UO law professor Michelle McKinley’s paper “Illicit Intimacies and Fractional Freedoms: Slavery, Legal Activism and Ecclesiastical Courts in Colonial Lima” is now available online in the Spring 2010 issue of CSWS Research Matters. CSWS supported McKinley’s work with a 2009 Faculty Research Grant.
“My work situates enslaved women as legal agents who simultaneously occupied multiple identities as mistresses, workers, wives, mothers, wet nurses, and domestics that conditioned their experience of slavery. Despite the variable outcomes of their lawsuits, I show how enslaved women used channels of affection and sexuality to access freedom and prevent the generational transmission of enslavement to their children. Although attentive to the overarching oppressive structures of slavery, my project reveals instances in the lives of enslaved women when they acted as subjects other than human property.
“More broadly, a review of the voluminous amounts of slave litigation demonstrates that access to courts indubitably affected the construction of colonial slaveholding societies, potentially constrained the repressive behavior of slave owners, and afforded the enslaved a measure of autonomy over their lives in bondage.
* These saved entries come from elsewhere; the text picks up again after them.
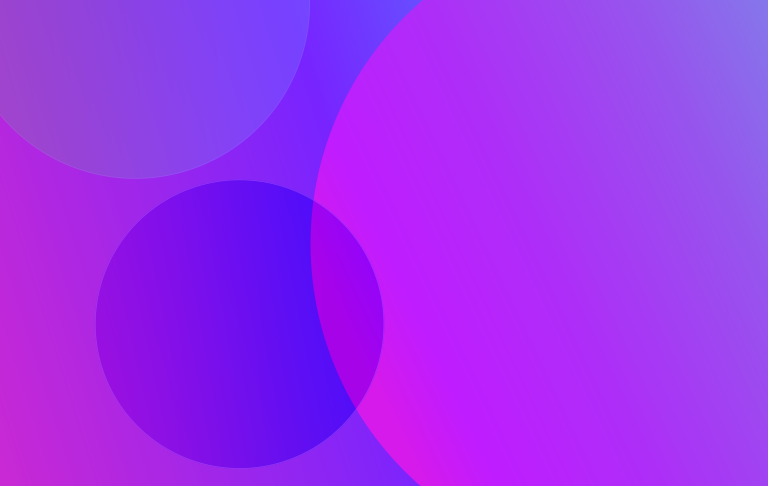
Give the GLSL for this background, as a Shadertoy shader.

```glsl
// Coverage of a disc, softened over about one pixel
float disc(vec2 p, vec2 center, float radius) {
    return clamp(0.5 - (length(p - center) - radius) * iResolution.y, 0.0, 1.0);
}

// Thin bright outline just inside a disc
float rim(vec2 p, vec2 center, float radius) {
    float d = abs(length(p - center) - radius + 0.001);
    float width = max(0.0015, 1.0 / iResolution.y);
    return 1.0 - smoothstep(0.0, width, d);
}

// Magenta to violet to blue, rising towards the upper right
vec3 backdrop(vec2 p) {
    float t = dot(p, vec2(0.95, 0.3));
    vec3 color = mix(vec3(0.79, 0.16, 0.83), vec3(0.47, 0.14, 1.0), clamp(t / 0.86, 0.0, 1.0));
    return mix(color, vec3(0.40, 0.32, 1.0), clamp((t - 0.86) / 0.29, 0.0, 1.0));
}

// Hot pink at the lower left, fading to periwinkle
vec3 largeDiscColor(vec2 p) {
    float t = dot(p, vec2(0.9, 0.43));
    vec3 color = mix(vec3(0.84, 0.10, 0.92), vec3(0.75, 0.11, 1.0), clamp((t - 0.78) / 0.14, 0.0, 1.0));
    color = mix(color, vec3(0.68, 0.18, 0.97), clamp((t - 0.92) / 0.30, 0.0, 1.0));
    color = mix(color, vec3(0.59, 0.33, 0.93), clamp((t - 1.22) / 0.38, 0.0, 1.0));
    return mix(color, vec3(0.52, 0.47, 0.92), clamp((t - 1.60) / 0.26, 0.0, 1.0));
}

void mainImage(out vec4 fragColor, in vec2 fragCoord) {
    vec2 p = fragCoord / iResolution.y;
    vec3 color = backdrop(p);

    // Pale translucent disc in the upper left
    vec2 paleCenter = vec2(0.278, 0.992);
    vec3 paleTint = mix(vec3(0.40, 0.60, 0.60), vec3(0.45, 0.60, 1.0), smoothstep(0.0, 0.6, p.x));
    color = mix(color, paleTint, 0.25 * disc(p, paleCenter, 0.360));
    color += 0.03 * rim(p, paleCenter, 0.360);

    // Large disc running off the right side
    color = mix(color, largeDiscColor(p), disc(p, vec2(1.300, 0.498), 0.661));

    // Dark glass disc, deeper towards its right
    vec2 darkCenter = vec2(0.493, 0.333);
    vec3 shade = vec3(mix(0.09, 0.19, smoothstep(0.2, 0.75, p.x)), 0.09, 0.005);
    color -= shade * disc(p, darkCenter, 0.298);
    color = mix(color, vec3(0.75, 0.40, 1.0), 0.35 * rim(p, darkCenter, 0.298));

    fragColor = vec4(clamp(color, 0.0, 1.0), 1.0);
}
```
A retrospective look at these proceedings tells us how litigants and their advocates strategically exploited the rhetorical power of liberty within the courts, even when their lived realities were decidedly unfree and unequal,” McKinley writes.